    Medical history is something that often is overlooked. An MC that suffers from a heart condition might not pilot that space ship. Or maybe he suffered a wound while deployed and has metal pins in his leg that affects the ship's controls and does something crazy. Multiple surgeries would also make a person bitter and more cynical about politics and insurance companies. This is were research really becomes crucial. A diagnosis would affect the character. Did the MC get the treatment or not yet? Is the MC on meds? What are the side effects? What about drug interactions if he decides to share a meal with the aliens that come back to reclaim the ship? Taking aluminum antacids while on Gabapentin for seizures would nullify he drug.

    Just now I was making sure that one of the characters in a new book I started has a timeline down pat. He's a corrupt senator, former soldier, drafted during Vietnam. Most people wont know or care to double check, but his age and birthday had to match with the draft lottery.

    Google is a start, as is Wikipedia, but I use those to point to credible sources. It's a lot easier if you know the topic from personal experience but it never hurts to double check. Earning a medal or a ribbon could be what sets off a disgruntled soldier. Knowing that such awards can come in later, even after a service member is out could be the trigger a plot may need.

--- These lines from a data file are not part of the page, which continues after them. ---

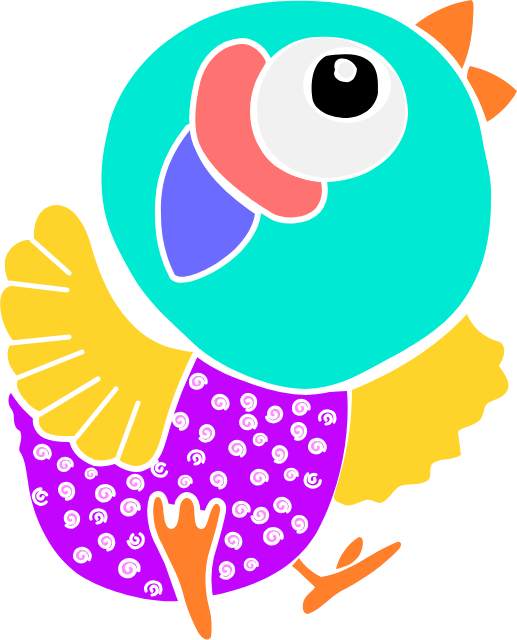
<!DOCTYPE html>
<html lang="en">
<head>
<meta charset="utf-8">
<title>Dancing bird</title>
<style>
:root {
  --paper: #ffffff;
  --teal: #00ead3;
  --coral: #ff7272;
  --blue: #6b6bff;
  --yellow: #ffd42a;
  --violet: #c305ff;
  --pink: #ff8cff;
  --orange: #ff7f2a;
  --eye: #f1f1f1;
  --ink: #000000;
}
html, body { margin: 0; background: var(--paper); overflow: hidden; }
svg { display: block; width: 517px; height: 640px; }
.head { fill: var(--teal); }
.wing { fill: var(--yellow); }
.body { fill: var(--violet); }
.orange { fill: var(--orange); }
.upper-beak { fill: var(--coral); }
.lower-beak { fill: var(--blue); }
.eye { fill: var(--eye); }
.pupil { fill: var(--ink); }
.paper { fill: var(--paper); }
.outlined { stroke: var(--paper); stroke-width: 12; stroke-linejoin: round; paint-order: stroke; }
.gap { fill: none; stroke: var(--paper); stroke-width: 5; stroke-linecap: round; }
.curl-fill { fill: var(--pink); }
.curl-line { fill: none; stroke: var(--paper); stroke-width: 3.2; stroke-linecap: round; }
</style>
</head>
<body>
<svg viewBox="0 0 517 640" role="img" aria-label="Round teal bird dancing on one leg and looking up">
  <defs>
    <g id="curl">
      <circle class="curl-fill" r="6"/>
      <path class="curl-line" d="M-1 1C-4-2 1-5 4-2C7 3 2 7-3 6C-9 4-9-4-3-7C3-9 9-5 8 1"/>
    </g>
    <g id="open-curl">
      <path class="curl-line" d="M-1 2C-4-1 0-4 3-2C6 2 3 6-1 6M-7 2C-9-4-3-8 2-7C8-6 9 0 7 4"/>
    </g>
  </defs>

  <g id="crest" class="orange">
    <path d="M415 25C431 12 451 3 471 0C475 1 473 12 473 20C472 39 468 56 462 69C450 50 434 36 415 25Z"/>
    <path d="M470 66C488 70 505 79 517 91C511 103 500 114 487 122C482 106 475 91 467 79Q467 70 470 66Z"/>
  </g>

  <g id="body">
    <path class="body" d="M197 357C233 384 285 396 347 391C350 430 343 480 321 524C303 563 264 586 210 596C207 570 217 544 222 514L150 500C152 532 168 572 178 601C150 603 112 593 86 579C55 562 33 522 28 482C26 469 25 459 20 452C17 447 24 440 20 431C11 426 16 416 12 410C7 404 8 396 11 393C30 425 70 445 110 460C150 460 170 420 197 357Z"/>
    <g id="curls">
      <use href="#curl" x="198" y="382"/>
      <use href="#curl" transform="translate(220 403) rotate(40)"/>
      <use href="#curl" transform="translate(248 402) rotate(90)"/>
      <use href="#curl" transform="translate(274 414) rotate(150)"/>
      <use href="#curl" x="301" y="408"/>
      <use href="#open-curl" x="327" y="418"/>
      <use href="#curl" transform="translate(180 421) rotate(80)"/>
      <use href="#curl" transform="translate(206 433) rotate(130)"/>
      <use href="#curl" transform="translate(248 423) rotate(30)"/>
      <use href="#curl" transform="translate(298 431) rotate(100)"/>
      <use href="#curl" transform="translate(260 440) scale(.8)"/>
      <use href="#curl" transform="translate(237 449) rotate(50)"/>
      <use href="#curl" transform="translate(279 454) rotate(110)"/>
      <use href="#curl" transform="translate(317 447) rotate(20)"/>
      <use href="#open-curl" x="196" y="458"/>
      <use href="#open-curl" transform="translate(160 469) rotate(220)"/>
      <use href="#curl" transform="translate(185 482) scale(.8)"/>
      <use href="#curl" transform="translate(218 480) rotate(70)"/>
      <use href="#curl" transform="translate(259 478) rotate(10)"/>
      <use href="#curl" transform="translate(291 475) scale(.8)"/>
      <use href="#open-curl" transform="translate(313 480) rotate(200)"/>
      <use href="#curl" transform="translate(282 506) rotate(40)"/>
      <use href="#curl" transform="translate(299 524) rotate(90)"/>
      <use href="#curl" transform="translate(260 515) rotate(160)"/>
      <use href="#curl" x="241" y="510"/>
      <use href="#curl" transform="translate(273 537) scale(1.1)"/>
      <use href="#curl" transform="translate(233 541) rotate(60)"/>
      <use href="#curl" transform="translate(251 565) scale(.8)"/>
      <use href="#curl" transform="translate(226 570) rotate(120)"/>
      <use href="#curl" transform="translate(42 453) rotate(30)"/>
      <use href="#curl" transform="translate(65 465) scale(.9)"/>
      <use href="#curl" transform="translate(91 474) scale(.7)"/>
      <use href="#open-curl" transform="translate(41 497) rotate(240)"/>
      <use href="#curl" transform="translate(66 491) rotate(80)"/>
      <use href="#curl" transform="translate(105 494) scale(1.1)"/>
      <use href="#curl" transform="translate(135 483) rotate(50)"/>
      <use href="#curl" transform="translate(130 508) scale(1.1)"/>
      <use href="#curl" transform="translate(71 519) rotate(120)"/>
      <use href="#open-curl" x="98" y="517"/>
      <use href="#curl" transform="translate(82 556) rotate(20)"/>
      <use href="#curl" transform="translate(106 542) rotate(70)"/>
      <use href="#open-curl" transform="translate(136 540) rotate(140)"/>
      <use href="#curl" transform="translate(129 569) scale(1.2)"/>
      <use href="#open-curl" x="153" y="589"/>
    </g>
  </g>

  <g id="right-wing">
    <path class="wing" d="M352 390C394 373 436 348 467 314C472 327 484 338 500 342C508 348 503 359 499 366C506 376 511 383 507 391C502 400 489 400 486 405C482 412 485 419 474 424C468 427 460 428 458 432L461 455C452 461 437 458 432 464C428 471 433 477 427 481C418 486 407 483 400 486C393 490 389 500 381 503C374 503 373 499 366 500C359 502 351 507 345 505C340 503 333 501 334 496C345 461 352 431 352 390Z"/>
  </g>

  <g id="left-wing">
    <path class="wing outlined" d="M193 352C167 349 148 342 129 321C108 298 98 270 90 242C83 220 72 206 57 205C42 205 33 218 34 240C22 238 8 246 5 260C4 269 6 278 11 286C0 288-1 302 1 313C3 325 8 334 14 342C8 344 6 354 9 363C12 370 15 374 19 378C14 385 19 393 26 401C31 408 38 411 42 412C36 420 39 429 47 433C55 437 67 436 75 436C75 447 83 455 95 460C103 461 110 460 116 457C122 463 133 468 142 465C155 460 159 445 163 430C170 404 180 378 193 352Z"/>
    <path class="gap" d="M32 240L69 273M9 283L67 290M11 343L69 337M17 378L82 352M40 414L98 379M75 439L116 389M117 460L138 403"/>
  </g>

  <g id="head">
    <path class="head outlined" d="M108 130C114 97 139 61 170 39C211 9 259-1 312 1C358 3 390 12 419 35C455 61 477 99 483 143C487 164 492 177 491 200C491 242 482 276 460 305C441 330 411 347 379 364C352 379 333 388 306 389C272 389 220 369 193 343C170 321 147 302 131 273C114 243 104 222 102 192C100 168 104 147 108 130Z"/>
  </g>

  <g id="beak">
    <path class="lower-beak outlined" d="M190 130C167 159 160 185 161 216C161 237 166 258 175 275C185 282 216 267 235 249C246 238 253 226 255 214C221 190 196 166 190 130Z"/>
    <path class="upper-beak outlined" d="M266 62C262 52 252 44 242 44C222 45 206 60 200 83C195 104 193 127 199 143C211 172 246 197 272 213C284 220 306 219 316 208C322 200 323 192 321 182C302 181 277 171 266 157C253 141 252 116 255 97C257 83 260 74 266 62Z"/>
  </g>

  <g id="eye">
    <path class="paper" d="M303 39C316 35 341 37 350 40C384 48 408 77 408 113C407 152 371 181 327 182C281 181 250 153 250 111C250 77 272 47 303 39Z"/>
    <path class="eye" d="M306 40C325 36 346 38 358 46C375 52 385 64 397 76C403 87 406 100 405 113C405 149 371 175 330 178C287 178 257 149 257 110C257 78 277 49 306 40Z"/>
    <ellipse class="paper" cx="347" cy="85" rx="44" ry="38"/>
    <path class="pupil" d="M326 56C341 53 361 53 369 61C379 69 378 83 378 93C375 109 362 117 347 118C332 118 317 112 313 101C310 87 311 64 326 56Z"/>
    <path class="paper" d="M337 60C344 56 354 61 357 69C356 79 351 83 345 82C336 81 332 75 335 70Q333 63 337 60Z"/>
    <circle class="eye" cx="346" cy="70" r="8"/>
  </g>

  <g id="legs">
    <path class="orange outlined" d="M155 499C159 494 162 499 163 507C164 519 165 528 171 529C181 528 178 510 181 503C185 495 192 497 194 507C195 518 194 529 202 529C208 528 208 515 213 507C216 501 221 504 220 511C217 527 212 542 208 556C204 574 205 592 209 607C212 618 212 628 211 637C208 642 202 639 198 632C192 621 186 606 183 593C178 574 168 558 162 544C154 530 151 511 155 499Z"/>
    <path class="orange" d="M299 558C304 566 313 573 321 577C349 573 370 553 397 542C402 541 402 546 399 549C383 566 365 578 347 588C332 594 322 609 308 614C302 614 302 605 304 600C307 594 313 591 315 587C307 580 300 572 292 566Z"/>
    <path class="orange" d="M336 569C338 558 348 543 359 537C365 537 363 548 360 554C355 563 346 567 336 569Z"/>
  </g>
</svg>
</body>
</html>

Like a homeless veteran being found out and asked to attend an award ceremony would be more poignant if the award was a medal and not a ribbon, and that means researching, based on his age, his specialty (MOS, AFSC, etc). I've read so many stories where such a character is tracked down so he can be given his purple heart. What was the injury? if they are looking for him, it would be to give something more than an "enemy sharp shooter medal"

    Also, age discrepancies are easy to miss. Bronze Stars awarded to proud men, standing at attention seems to Star Wars (bam pam pam bam, pam paaaam pam, na, na naaa neah, na...you know the scene). A cynical hero with a missing leg would fit better, but once the Vietnam vet sees another marine, a third his age getting the same medal, in his service dress, with slacks tucked under her thighs and pinned, hidden beneath him in a wheelchair would get to him. Unless he's a sociopath.

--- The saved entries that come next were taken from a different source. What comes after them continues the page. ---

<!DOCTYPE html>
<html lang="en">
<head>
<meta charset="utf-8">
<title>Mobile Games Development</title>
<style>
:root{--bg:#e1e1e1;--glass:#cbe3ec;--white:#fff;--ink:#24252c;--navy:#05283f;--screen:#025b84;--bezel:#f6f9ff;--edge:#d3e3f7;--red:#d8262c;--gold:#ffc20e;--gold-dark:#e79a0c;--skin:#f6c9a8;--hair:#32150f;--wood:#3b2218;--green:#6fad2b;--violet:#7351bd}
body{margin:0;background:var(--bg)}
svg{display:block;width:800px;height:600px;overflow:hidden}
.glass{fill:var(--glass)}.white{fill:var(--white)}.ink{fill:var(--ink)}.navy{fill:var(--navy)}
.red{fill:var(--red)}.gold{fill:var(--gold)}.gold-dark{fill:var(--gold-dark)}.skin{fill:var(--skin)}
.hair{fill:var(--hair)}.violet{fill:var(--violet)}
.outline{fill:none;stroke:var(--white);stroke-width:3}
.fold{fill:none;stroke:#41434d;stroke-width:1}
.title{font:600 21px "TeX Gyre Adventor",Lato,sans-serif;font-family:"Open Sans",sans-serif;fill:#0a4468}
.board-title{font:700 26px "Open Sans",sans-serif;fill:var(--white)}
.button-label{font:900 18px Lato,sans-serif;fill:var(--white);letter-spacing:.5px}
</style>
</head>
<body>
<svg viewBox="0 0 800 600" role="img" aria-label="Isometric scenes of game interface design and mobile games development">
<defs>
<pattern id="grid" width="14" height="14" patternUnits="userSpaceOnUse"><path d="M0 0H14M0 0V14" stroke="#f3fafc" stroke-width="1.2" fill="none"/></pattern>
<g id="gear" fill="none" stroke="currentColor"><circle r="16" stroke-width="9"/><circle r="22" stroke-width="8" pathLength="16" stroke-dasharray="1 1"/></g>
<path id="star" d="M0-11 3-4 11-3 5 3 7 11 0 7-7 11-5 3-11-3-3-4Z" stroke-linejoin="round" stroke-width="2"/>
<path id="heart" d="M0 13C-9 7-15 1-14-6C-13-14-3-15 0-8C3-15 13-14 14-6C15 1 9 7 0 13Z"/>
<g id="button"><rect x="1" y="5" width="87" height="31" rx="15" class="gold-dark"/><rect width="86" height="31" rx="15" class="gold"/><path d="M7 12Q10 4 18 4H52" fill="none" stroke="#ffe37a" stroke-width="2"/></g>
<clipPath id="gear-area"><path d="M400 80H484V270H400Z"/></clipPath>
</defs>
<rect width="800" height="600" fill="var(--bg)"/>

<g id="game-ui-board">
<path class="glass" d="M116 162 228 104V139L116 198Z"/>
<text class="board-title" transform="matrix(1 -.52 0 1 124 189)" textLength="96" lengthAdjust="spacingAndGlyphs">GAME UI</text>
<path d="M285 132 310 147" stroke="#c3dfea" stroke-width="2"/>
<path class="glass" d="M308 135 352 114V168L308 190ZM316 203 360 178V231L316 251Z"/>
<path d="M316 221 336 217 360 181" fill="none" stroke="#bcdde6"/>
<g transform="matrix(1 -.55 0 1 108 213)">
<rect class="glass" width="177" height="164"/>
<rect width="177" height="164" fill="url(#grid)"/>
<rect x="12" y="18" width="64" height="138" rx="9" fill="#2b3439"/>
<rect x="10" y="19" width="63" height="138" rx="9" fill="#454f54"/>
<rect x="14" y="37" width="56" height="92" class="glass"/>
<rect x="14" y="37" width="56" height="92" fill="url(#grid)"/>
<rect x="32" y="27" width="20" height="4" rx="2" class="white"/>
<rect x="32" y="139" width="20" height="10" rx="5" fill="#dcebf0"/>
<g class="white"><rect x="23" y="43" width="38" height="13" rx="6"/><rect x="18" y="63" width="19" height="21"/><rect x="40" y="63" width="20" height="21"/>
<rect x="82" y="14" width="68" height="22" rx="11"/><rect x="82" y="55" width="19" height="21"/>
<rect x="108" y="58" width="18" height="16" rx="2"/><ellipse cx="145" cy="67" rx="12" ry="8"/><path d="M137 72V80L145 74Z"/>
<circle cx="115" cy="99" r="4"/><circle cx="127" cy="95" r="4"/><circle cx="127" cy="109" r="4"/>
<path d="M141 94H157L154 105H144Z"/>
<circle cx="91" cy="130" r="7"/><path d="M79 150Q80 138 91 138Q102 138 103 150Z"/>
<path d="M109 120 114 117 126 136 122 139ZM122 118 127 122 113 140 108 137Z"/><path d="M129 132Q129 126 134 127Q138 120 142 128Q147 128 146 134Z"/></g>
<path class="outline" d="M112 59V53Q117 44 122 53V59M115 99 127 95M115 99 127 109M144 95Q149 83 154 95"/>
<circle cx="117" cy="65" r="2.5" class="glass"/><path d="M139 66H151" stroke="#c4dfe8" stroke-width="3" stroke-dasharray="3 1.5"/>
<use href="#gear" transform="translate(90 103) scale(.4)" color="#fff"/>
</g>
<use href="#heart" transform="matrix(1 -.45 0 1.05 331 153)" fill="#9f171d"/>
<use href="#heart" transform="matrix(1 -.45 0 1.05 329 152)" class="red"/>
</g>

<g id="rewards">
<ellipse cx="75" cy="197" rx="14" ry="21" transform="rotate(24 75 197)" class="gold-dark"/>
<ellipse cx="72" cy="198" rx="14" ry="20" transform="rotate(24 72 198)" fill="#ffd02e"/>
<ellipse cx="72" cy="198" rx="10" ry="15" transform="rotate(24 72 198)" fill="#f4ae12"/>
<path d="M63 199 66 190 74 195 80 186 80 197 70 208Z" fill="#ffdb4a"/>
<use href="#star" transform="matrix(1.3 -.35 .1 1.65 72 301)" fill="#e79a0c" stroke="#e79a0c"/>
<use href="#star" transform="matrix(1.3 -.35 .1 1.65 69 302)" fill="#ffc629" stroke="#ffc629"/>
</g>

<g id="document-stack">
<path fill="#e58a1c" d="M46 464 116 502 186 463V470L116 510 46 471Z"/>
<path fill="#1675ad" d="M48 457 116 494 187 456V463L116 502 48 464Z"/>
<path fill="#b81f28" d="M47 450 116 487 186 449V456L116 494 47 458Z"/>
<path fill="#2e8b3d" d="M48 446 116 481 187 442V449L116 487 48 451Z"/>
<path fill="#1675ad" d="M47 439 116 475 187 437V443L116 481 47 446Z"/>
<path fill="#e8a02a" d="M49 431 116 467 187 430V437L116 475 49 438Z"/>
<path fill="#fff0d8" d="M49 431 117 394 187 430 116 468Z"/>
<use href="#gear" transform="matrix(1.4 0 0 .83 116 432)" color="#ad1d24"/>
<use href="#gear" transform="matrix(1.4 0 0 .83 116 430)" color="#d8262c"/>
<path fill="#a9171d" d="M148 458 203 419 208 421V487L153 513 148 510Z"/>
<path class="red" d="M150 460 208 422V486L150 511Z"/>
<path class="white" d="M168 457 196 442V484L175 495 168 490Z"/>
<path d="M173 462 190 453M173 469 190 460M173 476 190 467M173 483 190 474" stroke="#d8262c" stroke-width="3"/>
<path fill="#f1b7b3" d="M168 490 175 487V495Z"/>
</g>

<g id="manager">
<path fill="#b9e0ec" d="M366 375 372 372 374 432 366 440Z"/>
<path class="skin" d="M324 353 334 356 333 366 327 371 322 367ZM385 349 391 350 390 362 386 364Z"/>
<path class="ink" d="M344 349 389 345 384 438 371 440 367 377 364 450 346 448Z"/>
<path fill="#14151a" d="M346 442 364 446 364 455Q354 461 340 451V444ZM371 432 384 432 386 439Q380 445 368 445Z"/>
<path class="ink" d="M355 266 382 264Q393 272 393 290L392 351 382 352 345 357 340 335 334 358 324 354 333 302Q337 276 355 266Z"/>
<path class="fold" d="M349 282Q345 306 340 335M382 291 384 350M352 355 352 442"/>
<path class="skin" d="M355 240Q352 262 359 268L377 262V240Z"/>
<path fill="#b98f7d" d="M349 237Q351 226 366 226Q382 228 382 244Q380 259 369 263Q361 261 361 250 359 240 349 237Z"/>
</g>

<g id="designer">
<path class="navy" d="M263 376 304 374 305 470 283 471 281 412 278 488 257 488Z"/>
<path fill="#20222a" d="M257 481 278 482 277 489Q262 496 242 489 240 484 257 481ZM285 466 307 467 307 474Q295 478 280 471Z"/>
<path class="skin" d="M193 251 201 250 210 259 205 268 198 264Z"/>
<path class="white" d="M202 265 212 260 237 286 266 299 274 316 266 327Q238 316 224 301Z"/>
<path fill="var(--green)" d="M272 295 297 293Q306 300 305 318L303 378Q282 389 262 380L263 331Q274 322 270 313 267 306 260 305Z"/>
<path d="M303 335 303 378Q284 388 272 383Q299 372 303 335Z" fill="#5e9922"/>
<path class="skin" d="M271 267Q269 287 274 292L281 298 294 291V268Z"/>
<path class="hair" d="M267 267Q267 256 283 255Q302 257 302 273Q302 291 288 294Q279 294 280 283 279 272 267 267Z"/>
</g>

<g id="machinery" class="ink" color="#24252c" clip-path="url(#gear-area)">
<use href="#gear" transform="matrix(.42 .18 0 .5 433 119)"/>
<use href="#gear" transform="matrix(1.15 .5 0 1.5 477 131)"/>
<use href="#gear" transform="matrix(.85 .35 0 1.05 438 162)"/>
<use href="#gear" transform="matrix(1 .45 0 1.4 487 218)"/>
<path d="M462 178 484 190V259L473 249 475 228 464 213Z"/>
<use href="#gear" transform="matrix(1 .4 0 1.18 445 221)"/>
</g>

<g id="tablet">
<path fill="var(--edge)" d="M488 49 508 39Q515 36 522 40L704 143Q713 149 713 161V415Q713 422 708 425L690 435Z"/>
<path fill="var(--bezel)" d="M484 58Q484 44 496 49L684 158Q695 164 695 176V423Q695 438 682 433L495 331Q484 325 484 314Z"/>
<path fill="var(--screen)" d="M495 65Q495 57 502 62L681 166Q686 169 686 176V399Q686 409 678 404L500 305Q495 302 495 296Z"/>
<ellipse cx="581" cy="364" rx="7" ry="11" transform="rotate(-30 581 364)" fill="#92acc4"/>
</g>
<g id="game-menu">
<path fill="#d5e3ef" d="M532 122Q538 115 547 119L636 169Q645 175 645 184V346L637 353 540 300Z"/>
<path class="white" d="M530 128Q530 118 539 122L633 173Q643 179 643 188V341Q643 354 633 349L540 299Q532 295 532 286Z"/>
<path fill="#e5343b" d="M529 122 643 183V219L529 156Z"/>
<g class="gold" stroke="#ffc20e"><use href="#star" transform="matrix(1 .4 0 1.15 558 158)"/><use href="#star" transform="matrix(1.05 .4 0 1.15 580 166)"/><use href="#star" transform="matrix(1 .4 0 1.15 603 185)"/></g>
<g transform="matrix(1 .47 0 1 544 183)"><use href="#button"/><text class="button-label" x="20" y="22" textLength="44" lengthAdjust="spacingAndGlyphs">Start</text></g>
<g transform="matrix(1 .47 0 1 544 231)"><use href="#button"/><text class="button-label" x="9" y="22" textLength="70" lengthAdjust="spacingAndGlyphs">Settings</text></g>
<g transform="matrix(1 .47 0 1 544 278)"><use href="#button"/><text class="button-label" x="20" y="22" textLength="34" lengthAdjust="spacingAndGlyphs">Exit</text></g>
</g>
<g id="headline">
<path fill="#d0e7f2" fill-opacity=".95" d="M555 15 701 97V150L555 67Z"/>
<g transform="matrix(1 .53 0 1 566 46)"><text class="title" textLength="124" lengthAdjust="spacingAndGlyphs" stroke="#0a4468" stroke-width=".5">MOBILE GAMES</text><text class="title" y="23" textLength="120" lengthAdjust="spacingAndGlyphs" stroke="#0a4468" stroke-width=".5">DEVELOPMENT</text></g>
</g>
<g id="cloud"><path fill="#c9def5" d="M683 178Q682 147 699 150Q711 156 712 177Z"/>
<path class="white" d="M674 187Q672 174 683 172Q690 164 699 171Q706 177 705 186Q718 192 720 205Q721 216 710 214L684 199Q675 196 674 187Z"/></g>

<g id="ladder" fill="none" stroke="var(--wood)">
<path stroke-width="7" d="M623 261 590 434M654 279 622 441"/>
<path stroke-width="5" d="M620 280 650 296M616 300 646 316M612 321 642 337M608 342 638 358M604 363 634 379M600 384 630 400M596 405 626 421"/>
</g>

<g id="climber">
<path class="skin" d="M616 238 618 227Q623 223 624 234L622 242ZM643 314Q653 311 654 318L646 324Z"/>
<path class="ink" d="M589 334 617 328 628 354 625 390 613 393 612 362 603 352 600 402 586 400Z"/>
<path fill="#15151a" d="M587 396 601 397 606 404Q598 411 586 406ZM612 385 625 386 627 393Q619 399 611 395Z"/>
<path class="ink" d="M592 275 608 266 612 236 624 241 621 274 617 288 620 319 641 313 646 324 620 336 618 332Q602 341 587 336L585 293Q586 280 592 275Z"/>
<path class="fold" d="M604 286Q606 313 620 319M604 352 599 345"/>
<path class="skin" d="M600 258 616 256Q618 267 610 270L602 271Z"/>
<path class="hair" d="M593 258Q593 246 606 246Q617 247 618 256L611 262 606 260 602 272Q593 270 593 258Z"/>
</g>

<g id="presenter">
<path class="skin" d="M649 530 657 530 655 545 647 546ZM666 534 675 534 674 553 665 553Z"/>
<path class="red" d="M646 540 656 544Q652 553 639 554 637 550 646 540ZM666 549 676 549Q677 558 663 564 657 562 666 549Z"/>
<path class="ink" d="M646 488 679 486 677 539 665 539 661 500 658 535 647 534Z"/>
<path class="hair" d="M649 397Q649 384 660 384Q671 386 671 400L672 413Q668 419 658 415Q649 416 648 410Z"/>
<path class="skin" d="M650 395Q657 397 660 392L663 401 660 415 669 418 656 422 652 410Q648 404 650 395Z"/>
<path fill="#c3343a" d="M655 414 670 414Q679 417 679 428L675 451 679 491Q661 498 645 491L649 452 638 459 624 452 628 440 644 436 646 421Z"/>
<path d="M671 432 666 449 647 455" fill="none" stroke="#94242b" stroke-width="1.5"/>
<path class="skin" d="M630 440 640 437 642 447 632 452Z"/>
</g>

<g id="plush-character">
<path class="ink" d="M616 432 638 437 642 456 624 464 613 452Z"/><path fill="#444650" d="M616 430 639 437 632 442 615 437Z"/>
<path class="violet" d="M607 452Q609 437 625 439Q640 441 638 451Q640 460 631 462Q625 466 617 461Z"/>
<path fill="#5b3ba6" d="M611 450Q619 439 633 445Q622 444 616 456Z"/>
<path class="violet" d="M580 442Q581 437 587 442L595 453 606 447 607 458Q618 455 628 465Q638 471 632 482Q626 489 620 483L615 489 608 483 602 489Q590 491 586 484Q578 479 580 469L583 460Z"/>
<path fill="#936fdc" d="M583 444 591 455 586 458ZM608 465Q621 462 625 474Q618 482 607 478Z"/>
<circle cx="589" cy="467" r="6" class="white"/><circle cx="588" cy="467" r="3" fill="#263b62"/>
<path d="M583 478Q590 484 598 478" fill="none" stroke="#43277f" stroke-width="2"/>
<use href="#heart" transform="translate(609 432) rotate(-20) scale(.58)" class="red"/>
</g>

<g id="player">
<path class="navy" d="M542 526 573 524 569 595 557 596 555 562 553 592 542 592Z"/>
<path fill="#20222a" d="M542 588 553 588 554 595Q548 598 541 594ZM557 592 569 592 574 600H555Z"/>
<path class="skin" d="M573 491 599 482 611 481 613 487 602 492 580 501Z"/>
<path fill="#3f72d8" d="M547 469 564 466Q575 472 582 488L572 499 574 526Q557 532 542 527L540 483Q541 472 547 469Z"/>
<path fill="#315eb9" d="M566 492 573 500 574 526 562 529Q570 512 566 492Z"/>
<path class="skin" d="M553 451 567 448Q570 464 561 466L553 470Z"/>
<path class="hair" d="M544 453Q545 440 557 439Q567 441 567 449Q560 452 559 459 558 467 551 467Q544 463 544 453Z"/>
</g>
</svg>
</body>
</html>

    I'm rambling, but this is one of my favorite parts in starting a novel. It's very empowering, god-like. The characters' basic traits, intimate details are at the writers finger tips. Their history, triumphs and tragedies, hopes, dreams and fears, are all in the writers control. (Dance little puppets, dance!) So finding all the details makes them feel truly real. Not to mention that a subplot could develop. One of the older characters deployed with a different unit than one of the younger characters, during her first tour. But they could have met, and considering the mission, they most likely have, so that will definitely enrich the plot and sub arcs. It's the part of story telling that can surprise the story teller, as reality will provide deviations from the plot sketch, making it so entertaining, like an interactive story. I find it so satisfying!

    Noroc,
    AB
     

Share This Page